In a 2015 episode of “Broad City,” Abbi and Ilana down bacon, egg and cheese sandwiches, while in the inaugural episode of the Canadian Internet series “YidLife Crisis,” which debuted in 2014, Yom Kippur finds Chaimie and Leizer in a restaurant consuming poutine – french fries with cheese curds and gravy.
The break-fast meal
In real life, the menu for the break-fast meal typically mirrors that of a Sunday brunch: bagels, cream cheese, smoked fish, noodle kugel (casserole), and rugelach (jam-filled pastries).
However, it may also include dishes from the host’s ethnic Jewish origins. Eastern European Jews traditionally dine on kreplach – dumplings stuffed with calves’ brains or chicken livers, Iraqi Jews drink sweetened almond milk flavored with cardamom and Moroccan Jews enjoy harira – lamb, legume and lemon soup – a dish that was borrowed from Muslim neighbors who were breaking the fast of Ramadan.
Whatever is on the menu, Jews eat with a vengeance to conclude the holiday, restoring them to the fullness of not just their stomachs but of their very Jewish identities.
Ted Merwin is Associate Professor of Religion and Judaic Studies at Dickinson College (PA), where he is Founding Director of the Milton B. Asbell Center for Jewish Life. He writes about Jewish theater, dance, and food for the New York Jewish Week and other major newspapers and magazines.

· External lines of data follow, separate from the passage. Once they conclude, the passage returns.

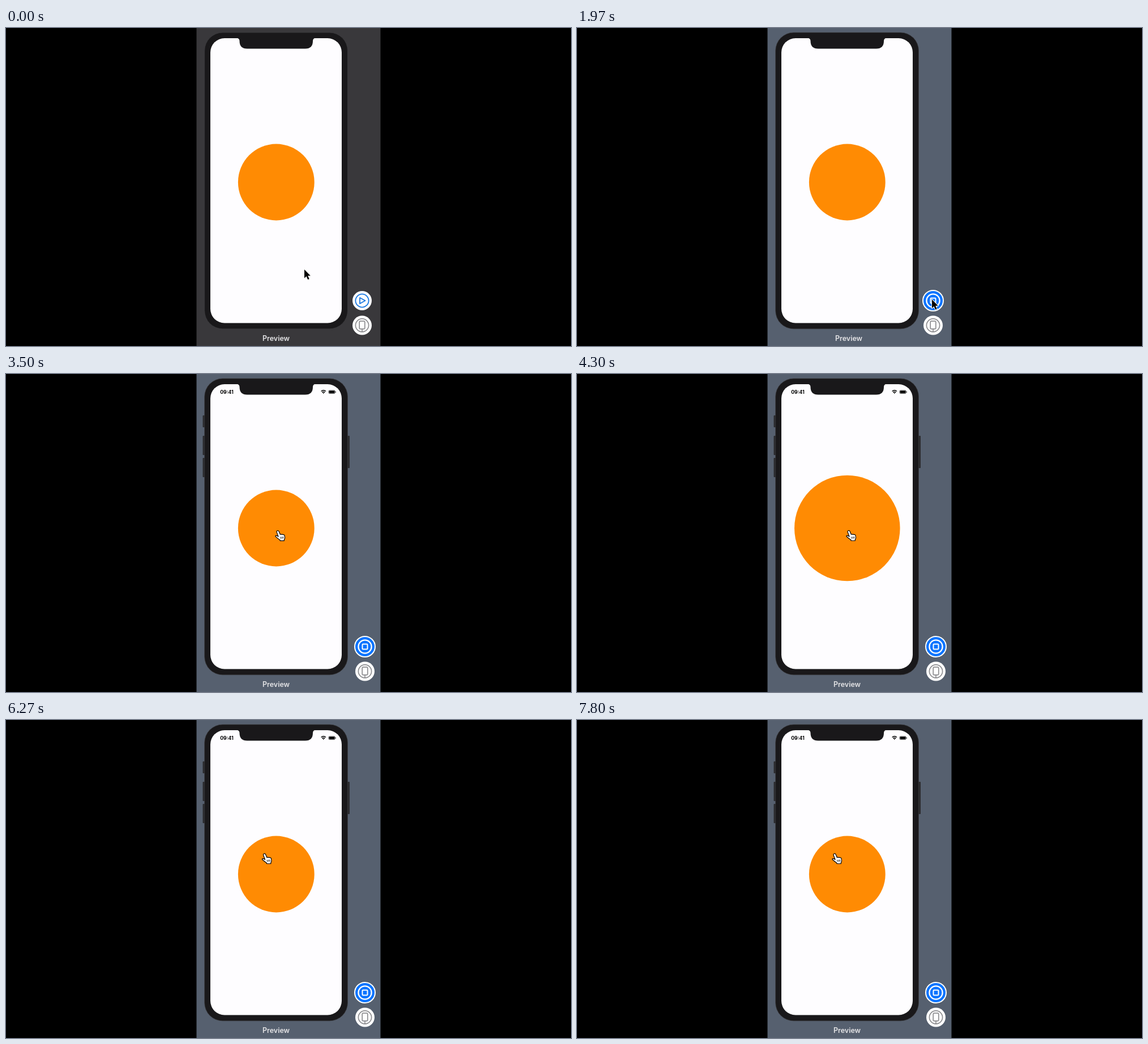
An HTML page for the animation above (7.83 s loop, 998 by 561 pixels).

```html
<!DOCTYPE html>
<html lang="en">
<head>
<meta charset="utf-8">
<title>Tap preview</title>
<style>
  html, body { margin: 0; width: 100%; height: 100%; overflow: hidden; background: #000; }
  svg { display: block; width: 100vw; height: 100vh; }
  text { font-family: Inter, sans-serif; text-anchor: middle; }
</style>
</head>
<body>
<svg viewBox="0 0 998 561">
  <rect width="998" height="561"/>
  <rect id="panel" x="336.5" width="325" height="561"/>

  <g id="sideKeys" fill="#2b2b2e">
    <rect x="347.5" y="73" width="6" height="21" rx="1"/>
    <rect x="347.5" y="109" width="6" height="34" rx="1"/>
    <rect x="347.5" y="148" width="6" height="34" rx="1"/>
    <rect x="600" y="109" width="7" height="57" rx="1"/>
  </g>
  <rect x="350.7" y="8" width="252.8" height="522.8" rx="32" fill="#19181a" stroke="#3e3e41" stroke-width=".7"/>
  <rect id="backing" x="361" y="18" width="232" height="502.5"/>
  <rect x="361" y="18" width="232" height="502.5" rx="25" fill="#fefdff"/>
  <path id="notch" d="M407 17.5Q412.5 18 412.5 23Q412.5 36.5 426 36.5H528.5Q542 36.5 542 23Q542 18 547 17.5Z"/>

  <g id="status">
    <text x="390" y="35.2" font-size="8.7" font-weight="700">09:41</text>
    <g fill="none" stroke="#000" stroke-width="1.4">
      <path d="M556.6 30.6Q560.8 26.8 565 30.6M558.3 32.6Q560.8 30.4 563.3 32.6"/>
      <rect x="569.9" y="28.9" width="11.4" height="5.6" rx="1.6" stroke-width=".6"/>
    </g>
    <path d="M559.5 33.6Q560.8 32.6 562.1 33.6L560.8 35Z"/>
    <rect x="570.6" y="29.6" width="10" height="4.2" rx="1"/>
    <rect x="582" y="30.7" width=".8" height="2" rx=".4"/>
  </g>

  <circle id="dot" cx="477.3" cy="272" fill="#ff8b03"/>
  <text id="label" y="552" font-size="12.5" font-weight="600" fill="#e4e4e6">Preview</text>

  <g id="controls" fill="none">
    <g id="play" stroke="#1777e2" stroke-width="1.8" stroke-linejoin="round">
      <circle cy="481" r="17" fill="#fff" stroke="none"/>
      <circle cy="481" r="11.6"/>
      <path d="M-4 475.8L5.5 481L-4 486.2Z"/>
    </g>
    <g id="stop" stroke="#fff" stroke-width="2">
      <circle cy="481" r="18" fill="#0a74ff"/>
      <circle cy="481" r="11.6" stroke-width="2.3"/>
      <rect x="-4.5" y="476.5" width="9" height="9" rx="1.2"/>
    </g>
    <g stroke="#8d8d90" stroke-width="1.7">
      <circle cy="524.5" r="17" fill="#fff" stroke="none"/>
      <circle cy="524.5" r="11.6"/>
      <rect x="-4.8" y="517.2" width="9.6" height="13.6" rx="1.8"/>
      <path d="M0 531V536"/>
    </g>
  </g>

  <g id="cursor" stroke-linejoin="round">
    <g id="arrow">
      <path d="M0 0V15.3L3.5 12L6.1 17.8L8.7 16.7L6.2 11H10.8Z" transform="translate(.6 1.2)" opacity=".25"/>
      <path d="M0 0V15.3L3.5 12L6.1 17.8L8.7 16.7L6.2 11H10.8Z" stroke="#fff" stroke-width="1.8" paint-order="stroke"/>
    </g>
    <g id="hand" stroke="#000" stroke-width="1.2">
      <path fill="#fff" d="M1 .5Q3 -.5 4 1.5L6.3 7Q7.5 6 9 7.2Q10.5 6.2 11.8 7.5Q13.5 7 14 9L14.5 13Q14.3 15 13.3 16V18H6V16.8Q2 14 -1.5 11Q-2.8 9.2 -1 8.8Q.5 8.8 3 10.8L0 2.5Q-.3 1 1 .5Z"/>
      <path d="M6.6 11.3L7.2 14.6M9 11L9.5 14.4M11.3 10.7L11.7 14.1" stroke-width=".9"/>
    </g>
  </g>
</svg>
<script>
const LOOP = 7830;
const el = Object.fromEntries([...document.querySelectorAll('[id]')].map(e => [e.id, e]));

const ease = (t, from, to) => {
  const x = Math.min(1, Math.max(0, (t - from) / (to - from)));
  return x * x * (3 - 2 * x);
};
const mix = (a, b, k) => a + (b - a) * k;
const mixColor = (a, b, k) => `rgb(${a.map((v, i) => Math.round(mix(v, b[i], k)))})`;
const set = (e, attrs) => { for (const k in attrs) e.setAttribute(k, attrs[k]); };

// Pointer moves: start, end, target x, target y
const moves = [
  [10, 710, 629, 479], [810, 980, 627, 479],
  [2750, 3510, 478, 276], [5380, 5760, 449, 257],
  [5760, 6280, 454.5, 235.5], [7550, 7800, 453, 235.5]
];

function pointerAt(t) {
  let x = 527, y = 426;
  for (const [from, to, tx, ty] of moves) {
    const k = ease(t, from, to);
    x = mix(x, tx, k);
    y = mix(y, ty, k);
  }
  return [x, y];
}

function render(t) {
  const live = ease(t, 1170, 1930);
  const attach = ease(t, 2060, 2400);
  const screenOn = ease(t, 2380, 2560);
  const swap = ease(t, 1170, 1450);
  const press = ease(t, 3780, 4130) - ease(t, 4260, 4600)
              + ease(t, 6650, 7000) - ease(t, 7150, 7500);
  const backing = screenOn * (1 - ease(t, 2630, 2735));

  set(el.panel, { fill: mixColor([57, 56, 59], [86, 96, 111], live) });
  set(el.sideKeys, { opacity: attach });
  set(el.status, { opacity: screenOn });
  set(el.backing, { opacity: backing });
  set(el.notch, { fill: mixColor([25, 24, 26], [0, 0, 0], backing) });
  set(el.dot, { r: 67.4 * (1 + 0.4 * press) });
  set(el.label, { x: 477 + 3 * (live - attach) });
  set(el.controls, { transform: `translate(${629 + 5 * attach} 0)` });
  set(el.play, { opacity: swap < 1 ? 1 : 0 });
  set(el.stop, { opacity: swap });

  const [x, y] = pointerAt(t);
  const overScreen = x < 593 && t > 2750;
  set(el.cursor, { transform: `translate(${x} ${y})` });
  set(el.arrow, { opacity: overScreen ? 0 : 1 });
  set(el.hand, { opacity: overScreen ? 1 : 0 });
}

const start = performance.now();
function tick() {
  render((performance.now() - start) % LOOP);
  requestAnimationFrame(tick);
}
tick();
</script>
</body>
</html>
```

Now available in paperback: Pastrami on Rye: An Overstuffed History of the Jewish Deli, Winner of the 2015 National Jewish Book Award presented by the Jewish Book Council.